Problem.
Somewhere below, one line contains "367C421 359 431" and a later line contains "531C54 527 67". Output those two lines and everything between them exactly, and nothing else.

Material for the task.

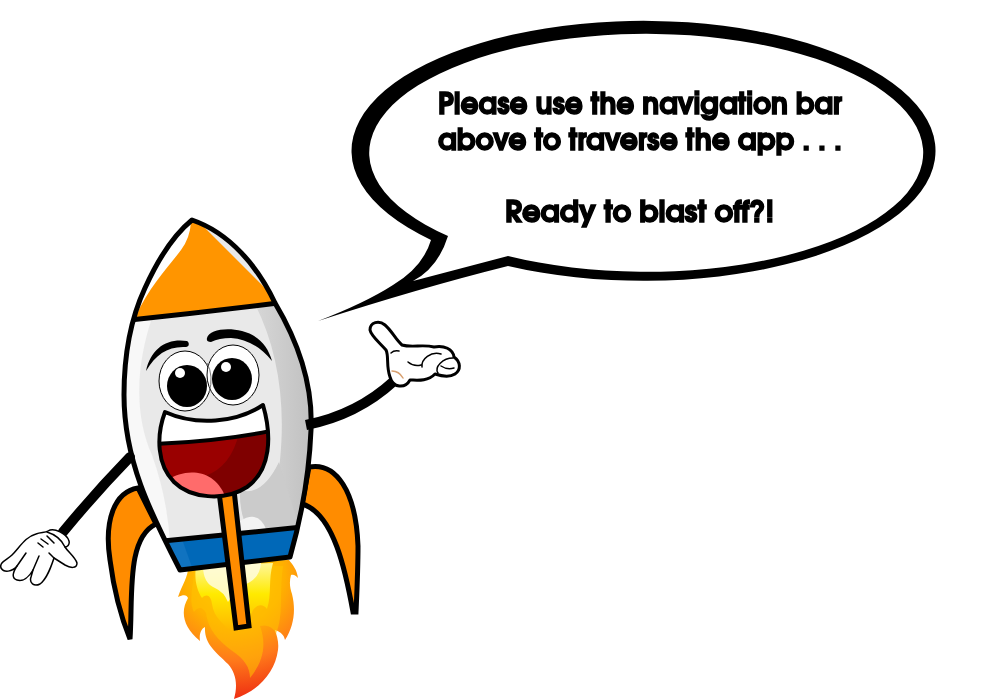
<!DOCTYPE html>
<html lang="en">
<head>
<meta charset="utf-8">
<title>Ready to blast off</title>
<style>
:root{--ink:#000;--paper:#fff;--orange:#ff9500;--fin:#ff8c00;--hull:#e9e9e9;--shade:#cbcbcb;--blue:#0068b8;--mouth:#9a0000;--throat:#6e0000;--tongue:#ff6b6b}
html,body{margin:0;background:var(--paper);overflow:hidden}
.welcome{display:block;width:1000px;height:700px}
.outline{fill:none;stroke:var(--ink);stroke-width:5;stroke-linejoin:round;stroke-linecap:round}
.fin{fill:var(--fin);stroke:var(--ink);stroke-width:5;stroke-linejoin:miter}
.arm{fill:none;stroke:var(--ink)}
.glove{fill:var(--paper);stroke:var(--ink);stroke-linejoin:round;stroke-linecap:round}
.crease{fill:none;stroke:var(--ink);stroke-width:1.5;stroke-linecap:round}
.message{font-family:"TeX Gyre Adventor","Lato",sans-serif;font-weight:700;font-size:30px;fill:var(--ink);stroke:var(--ink);stroke-width:1.5}
</style>
</head>
<body>
<svg class="welcome" viewBox="0 0 1000 700" width="1000" height="700">
<defs>
<radialGradient id="flame-outer" gradientUnits="userSpaceOnUse" cx="234" cy="575" r="125">
<stop offset="0" stop-color="#ffd800"/><stop offset=".4" stop-color="#ffb000"/><stop offset=".68" stop-color="#ff7a1a"/><stop offset="1" stop-color="#ee2c12"/>
</radialGradient>
<linearGradient id="flame-inner" x1="0" y1="0" x2="0" y2="1">
<stop offset="0" stop-color="#fff79a"/><stop offset=".45" stop-color="#ffea00"/><stop offset="1" stop-color="#ffb400"/>
</linearGradient>
<linearGradient id="hull-shade" x1="0" y1="0" x2="1" y2="0">
<stop offset="0" stop-color="#dcdcdc"/><stop offset="1" stop-color="#bdbdbd"/>
</linearGradient>
<path id="hull-shape" d="M192 220C230 233 258 267 275 303C300 345 313 388 311 430C309 478 300 522 290 557L180 570C150 512 124 460 124 395C124 352 131 318 145 288C160 255 176 233 192 220Z"/>
<clipPath id="hull-clip"><use href="#hull-shape"/></clipPath>
<path id="mouth-shape" d="M165 412C196 426 236 423 263 405C272 436 271 470 247 487C224 502 190 498 174 482C157 465 156 436 165 412Z"/>
<clipPath id="mouth-clip"><use href="#mouth-shape"/></clipPath>
</defs>

<g id="speech-bubble">
<path fill="var(--ink)" d="M431 240A292 130 0 1 1 508 266Q420 288 318 321Q365 303 393 285Q423 267 431 240Z"/>
<path fill="var(--paper)" d="M448 236A277 119 0 1 1 508 256L413 281Q438 268 448 236Z"/>
<g class="message">
<text x="438" y="114" textLength="404" lengthAdjust="spacingAndGlyphs">Please use the navigation bar</text>
<text x="438" y="150" textLength="404" lengthAdjust="spacingAndGlyphs">above to traverse the app . . .</text>
<text x="505" y="222" textLength="269" lengthAdjust="spacingAndGlyphs">Ready to blast off?!</text>
</g>
</g>

<g id="flame">
<path fill="url(#flame-outer)" d="M188 562C190 575 182 585 178 597C184 594 187 595 188 598C180 612 183 627 200 641C199 634 201 629 205 627C204 644 216 652 228 664C236 673 238 685 234 699C258 691 275 673 278 650C279 642 277 636 275 630C281 632 284 635 285 640C294 626 296 610 292 594C290 588 289 582 291 575C294 574 296 576 298 578C297 570 293 565 289 560Z"/>
<path fill="#ffc400" d="M194 568C194 585 188 600 194 612C198 606 203 607 206 613C208 630 219 641 231 650C245 659 250 668 250 678C263 662 267 645 260 626C268 624 274 628 276 634C284 614 279 594 283 566Z" opacity=".55"/>
<path fill="url(#flame-inner)" d="M196 566C194 580 197 590 202 598C207 593 211 596 212 604C214 618 224 624 231 632C240 626 249 622 253 610C258 604 263 604 267 609C272 594 268 580 273 563Z"/>
<path fill="#fffde0" d="M203 566Q203 583 215 588Q224 592 228 602Q236 588 250 582Q260 576 261 563Z" opacity=".85"/>
</g>

<g id="side-fins">
<path class="fin" d="M309 467C336 462 356 491 358 546C358 570 357 590 356 612H353C346 573 334 513 302 504Z"/>
<path class="fin" d="M138 488C114 492 104 521 110 560C114 591 121 617 130 639C133 598 126 538 156 524Z"/>
</g>

<g id="rocket-body">
<g clip-path="url(#hull-clip)">
<rect x="115" y="215" width="205" height="360" fill="var(--hull)"/>
<path fill="#f8f8f8" d="M126 320L152 318C136 365 134 415 152 455Q168 500 170 545L120 460Z"/>
<path fill="url(#hull-shade)" d="M255 304H320V560L242 535C271 514 277 489 280 460C286 400 277 348 255 304Z"/>
<path fill="var(--shade)" d="M240 490Q262 497 279 462L300 530L250 532Q239 516 240 490Z"/>
<path fill="#f3f3f3" d="M240 521Q259 509 267 531L242 534Z"/>
<path fill="var(--orange)" d="M192 215L280 303L128 321Z"/>
<path fill="var(--paper)" d="M191 222C163 244 143 281 136 316C149 287 166 270 181 250Q190 238 191 222Z"/>
<path fill="var(--blue)" d="M160 541L305 527V560L175 576Z"/>
<path fill="#2a83cb" d="M160 541L182 539L193 570L175 576Z" opacity=".4"/>
<path class="outline" d="M130 320Q205 312 278 303M163 541L303 527"/>
</g>
<use href="#hull-shape" class="outline"/>
<path class="fin" d="M219 492L234 490L249 626L236 628Z"/>
</g>

<g id="face">
<path fill="var(--ink)" d="M146 371C151 348 167 338 187 341C190 343 189 347 186 347C168 346 156 354 146 371Z"/>
<path fill="var(--ink)" d="M207 338C209 330 226 327 242 331C258 335 268 346 272 361C260 346 246 339 231 338Q219 338 211 342Q206 342 207 338Z"/>
<g id="eyes">
<g fill="var(--paper)" stroke="var(--ink)" stroke-width="1">
<ellipse cx="185" cy="381" rx="26" ry="30"/>
<ellipse cx="233" cy="375" rx="26" ry="30"/>
</g>
<path d="M207 363Q214 376 209 393" fill="none" stroke="#777"/>
<ellipse cx="187" cy="386" rx="20" ry="21"/>
<ellipse cx="232" cy="379" rx="20" ry="21"/>
<g fill="var(--paper)">
<circle cx="180" cy="373" r="5"/><circle cx="226" cy="367" r="5"/>
</g>
</g>
<g id="mouth">
<g clip-path="url(#mouth-clip)">
<rect x="150" y="400" width="130" height="105" fill="var(--mouth)"/>
<path fill="var(--throat)" d="M239 433Q231 467 205 476Q220 484 225 501L280 500V428Z" opacity=".6"/>
<path fill="var(--tongue)" d="M168 480C185 468 216 468 226 499L190 507Z"/>
<path fill="var(--paper)" stroke="var(--ink)" stroke-width="4" d="M150 400H280V429Q220 442 150 444Z"/>
</g>
<use href="#mouth-shape" class="outline" style="stroke-width:4"/>
</g>
</g>

<g id="waving-arm">
<path class="arm" stroke-width="10" d="M306 425Q357 415 394 381"/>
<path class="glove" stroke-width="3" d="M390 377C386 366 389 356 386 350C380 343 371 336 370 330C370 322 379 320 385 325C392 331 396 340 402 345C412 348 423 344 434 347C444 345 453 349 454 357C461 362 461 370 455 374C449 378 441 376 435 374C427 382 416 380 410 380C405 389 393 388 390 377Z"/>
<path class="crease" d="M422 367C421 359 431 351 441 354M438 373C434 367 443 358 453 358M399 351Q394 350 391 353M408 362Q414 367 421 365M441 366Q447 370 454 368"/>
<path class="crease" stroke="#d8a070" d="M392 371Q399 371 403 378" style="stroke:#d8a070"/>
</g>

<g id="resting-arm">
<path class="arm" stroke-width="10" stroke-linecap="round" d="M130 457Q96 492 63 532"/>
<path class="glove" stroke-width="1.5" d="M48 531C54 527 67 534 69 541C70 545 67 547 65 547C68 552 75 557 77 563C77 569 70 568 65 565L54 558C51 567 47 579 40 584C34 587 29 583 31 577L33 570C29 577 23 582 17 580C11 578 13 572 17 566C12 572 4 573 1 568C-1 562 7 560 12 555C20 547 25 537 36 534C41 532 45 533 48 531Z"/>
<path class="crease" d="M17 566L26 553M33 570L39 556M47 532Q60 536 65 547M41 539L48 544M47 536L54 543M38 543L43 547M54 558L49 553"/>
</g>
</svg>
</body>
</html>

Expected output.
<path class="crease" d="M422 367C421 359 431 351 441 354M438 373C434 367 443 358 453 358M399 351Q394 350 391 353M408 362Q414 367 421 365M441 366Q447 370 454 368"/>
<path class="crease" stroke="#d8a070" d="M392 371Q399 371 403 378" style="stroke:#d8a070"/>
</g>

<g id="resting-arm">
<path class="arm" stroke-width="10" stroke-linecap="round" d="M130 457Q96 492 63 532"/>
<path class="glove" stroke-width="1.5" d="M48 531C54 527 67 534 69 541C70 545 67 547 65 547C68 552 75 557 77 563C77 569 70 568 65 565L54 558C51 567 47 579 40 584C34 587 29 583 31 577L33 570C29 577 23 582 17 580C11 578 13 572 17 566C12 572 4 573 1 568C-1 562 7 560 12 555C20 547 25 537 36 534C41 532 45 533 48 531Z"/>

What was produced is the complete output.